Records for the task:
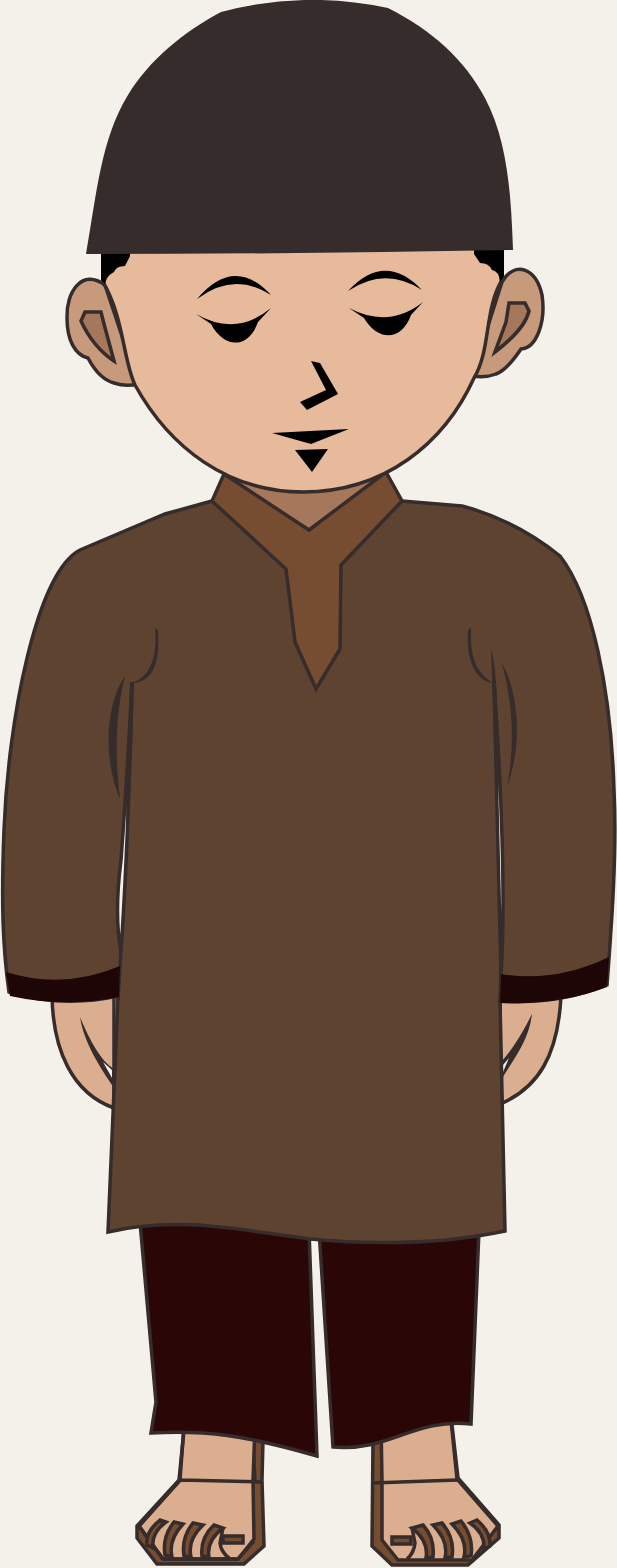
<!DOCTYPE html>
<html lang="en">
<head>
<meta charset="utf-8">
<title>Standing figure in a long tunic</title>
<style>
:root {
  --paper: #f4f1ea;
  --line: #352c2b;
  --cap: #352c2b;
  --face: #e7ba9c;
  --skin: #dcae90;
  --ear: #c79a7b;
  --shade: #a5785c;
  --tunic: #5e4331;
  --collar: #764d31;
  --cuff: #1f0606;
  --trousers: #2a0606;
  --ink: #000;
}
html, body { margin: 0; padding: 0; background: var(--paper); overflow: hidden; }
svg { display: block; width: 617px; height: 1568px; }
.outlined { stroke: var(--line); stroke-width: 3.5; stroke-linejoin: miter; }
.face { fill: var(--face); }
.skin { fill: var(--skin); }
.ear { fill: var(--ear); }
.shade { fill: var(--shade); }
.tunic { fill: var(--tunic); }
.collar { fill: var(--collar); }
.cuff { fill: var(--cuff); }
.trousers { fill: var(--trousers); }
.cap, .fold { fill: var(--cap); }
.ink { fill: var(--ink); }
.paper { fill: var(--paper); }
.stroke { fill: none; }
</style>
</head>
<body>
<svg viewBox="0 0 617 1568" role="img" aria-label="Boy with closed eyes in a dark cap, brown tunic and dark trousers">
  <rect class="paper" width="617" height="1568"/>

  <g id="feet">
    <g id="left-foot">
      <path class="collar outlined" d="M253 1440H263L262 1480L264 1546L244 1564H157L137 1538V1526L180 1479L255 1482Z"/>
      <path class="skin outlined" d="M184 1425H255L253 1481L254 1539L238 1559H163L139 1526L180 1480Z"/>
      <path class="stroke outlined" d="M180 1480L262 1482M184 1430L179 1480M182 1478L139 1526L163 1559H238L254 1541"/>
      <path class="collar outlined" d="M223 1536H243V1543H223Z"/>
      <g class="collar outlined">
        <path d="M160 1520Q145 1532 147 1545L153 1548Q151 1533 166 1522Z"/>
        <path d="M174 1522Q162 1537 165 1555L172 1557Q168 1540 183 1524Z"/>
        <path d="M193 1523Q181 1538 184 1556L191 1557Q187 1540 203 1525Z"/>
        <path d="M214 1525Q200 1538 202 1556L209 1557Q206 1541 223 1528Z"/>
      </g>
      <path class="stroke outlined" d="M223 1528L220 1543Q221 1552 229 1558"/>
    </g>
    <g id="right-foot">
      <path class="collar outlined" d="M373 1440H382L383 1482L458 1478L499 1525V1538L468 1565H392L372 1546Z"/>
      <path class="skin outlined" d="M381 1420H451L457 1479L498 1526L472 1560H398L382 1540V1482Z"/>
      <path class="stroke outlined" d="M372 1483L457 1480M452 1425L458 1478"/>
      <path class="collar outlined" d="M392 1537H411V1544H392Z"/>
      <g class="collar outlined">
        <path d="M477 1520Q491 1532 490 1546L484 1549Q485 1533 470 1523Z"/>
        <path d="M461 1521Q474 1537 471 1556L464 1557Q468 1540 452 1524Z"/>
        <path d="M442 1523Q455 1538 452 1557L445 1558Q449 1541 433 1525Z"/>
        <path d="M423 1525Q435 1538 433 1557L426 1558Q429 1541 412 1528Z"/>
      </g>
      <path class="stroke outlined" d="M412 1528L415 1543Q414 1553 407 1559"/>
    </g>
  </g>

  <g id="trousers" class="trousers outlined">
    <path d="M140 1222L156 1402L151 1433C205 1430 245 1435 317 1456L309 1230Z"/>
    <path d="M319 1230L333 1447C390 1452 413 1418 471 1424L479 1230Z"/>
  </g>

  <g id="hands">
    <path class="skin outlined" d="M52 996C53 1050 72 1093 114 1108V996Z"/>
    <path class="fold" d="M80 1017C90 1041 101 1061 114 1069V1088C100 1067 84 1043 80 1017Z"/>
    <path class="paper" d="M103 1062L112 1070V1078Z"/>
    <path class="skin outlined" d="M561 996C558 1056 538 1088 500 1104V996Z"/>
    <path class="fold" d="M532 1014C529 1040 515 1057 501 1080V1062C512 1050 522 1034 532 1014Z"/>
    <path class="paper" d="M509 1058L503 1065V1072Z"/>
  </g>

  <g id="tunic">
    <path class="tunic outlined" d="M212 501L165 514L80 550C36 573 8 722 4 830C1 905 3 950 9 992Q62 1008 118 996L108 1232C180 1215 245 1231 310 1239Q420 1249 505 1231L500 1001Q558 1005 607 985C612 920 617 850 614 790C611 690 592 597 560 556Q515 520 462 506L402 501L309 530Z"/>
    <path class="paper outlined" d="M132 682C130 775 127 860 121 952Q114 915 121 860Q127 780 132 682Z"/>
    <path class="paper outlined" d="M494 682L501 975C506 900 501 780 494 682Z"/>
    <path class="fold" d="M130 682H134L132 750L126 830Q128 750 130 682ZM491 648C498 674 497 715 500 775L494 740Z"/>
    <path class="stroke outlined" d="M121 950L118 1000M501 965L500 1003"/>
    <path class="cuff" d="M6 972Q63 990 120 966L119 997Q65 1008 10 996Z"/>
    <path class="cuff" d="M501 974Q555 983 609 957L607 987Q560 1005 500 1003Z"/>
    <path class="fold" d="M125 676C104 706 104 763 120 799C115 756 115 716 125 676ZM502 663C521 698 521 751 507 786C515 744 513 706 502 663Z"/>
    <path class="fold" d="M155 628L158 630C160 660 155 682 132 683C153 676 157 652 155 628ZM471 627L468 630C466 658 474 680 493 683C474 671 470 654 471 627Z"/>
  </g>

  <g id="neck">
    <path class="shade" d="M222 474H388L309 530Z"/>
    <path class="collar outlined" d="M224 474L309 530L386 472L402 501L341 565L340 649L316 689L295 642L286 569L212 501Z"/>
  </g>

  <g id="head">
    <g id="ears">
      <path class="ear outlined" d="M105 285C82 268 66 292 67 318C67 340 75 355 88 358Q99 379 114 383Q126 387 138 384Z"/>
      <path class="shade outlined" d="M85 312H101L104 324L114 361Q93 347 81 321Z"/>
      <path class="ear outlined" d="M502 282C515 260 536 268 542 295C546 321 537 348 521 349Q507 370 496 374Q486 378 472 376Z"/>
      <path class="shade outlined" d="M509 303H525L529 311Q525 329 495 352L506 322Z"/>
    </g>
    <path class="face outlined" d="M103 245V282C124 318 123 360 135 385C170 448 228 492 303 492C384 492 444 444 474 378C491 350 484 310 502 280V245Z"/>
    <g id="hair" class="ink">
      <path d="M101 250H130V256L125 266Q116 266 114 272Q107 275 105 284L101 280Z"/>
      <path d="M474 248H504V276L500 282Q499 271 492 270Q489 263 480 263L474 254Z"/>
    </g>
    <path id="cap" class="cap" d="M86 254C97 192 101 139 128 95C150 59 184 32 221 12Q304-10 388 8C432 30 465 60 485 98C507 140 511 190 513 250Q300 254 86 254Z"/>
    <g id="features" class="ink">
      <path d="M197 299Q234 255 271 295Q234 271 197 299Z"/>
      <path d="M348 291Q385 251 422 290Q385 266 348 291Z"/>
      <path d="M196 314Q236 337 271 308L258 322C249 348 225 350 211 324Z"/>
      <path d="M349 308Q389 329 423 302L411 315C402 341 378 342 364 318Z"/>
      <path d="M311 361L320 363L338 394L307 410L300 402L326 390Z"/>
      <path d="M272 433L349 429L311 444Z"/>
      <path d="M295 450L328 449L312 472Z"/>
    </g>
  </g>
</svg>
</body>
</html>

Exercise requirements: Using the records above, filter out every line that lacks the string "fill" and copy the rest.

Answer section:
.face { fill: var(--face); }
.skin { fill: var(--skin); }
.ear { fill: var(--ear); }
.shade { fill: var(--shade); }
.tunic { fill: var(--tunic); }
.collar { fill: var(--collar); }
.cuff { fill: var(--cuff); }
.trousers { fill: var(--trousers); }
.cap, .fold { fill: var(--cap); }
.ink { fill: var(--ink); }
.paper { fill: var(--paper); }
.stroke { fill: none; }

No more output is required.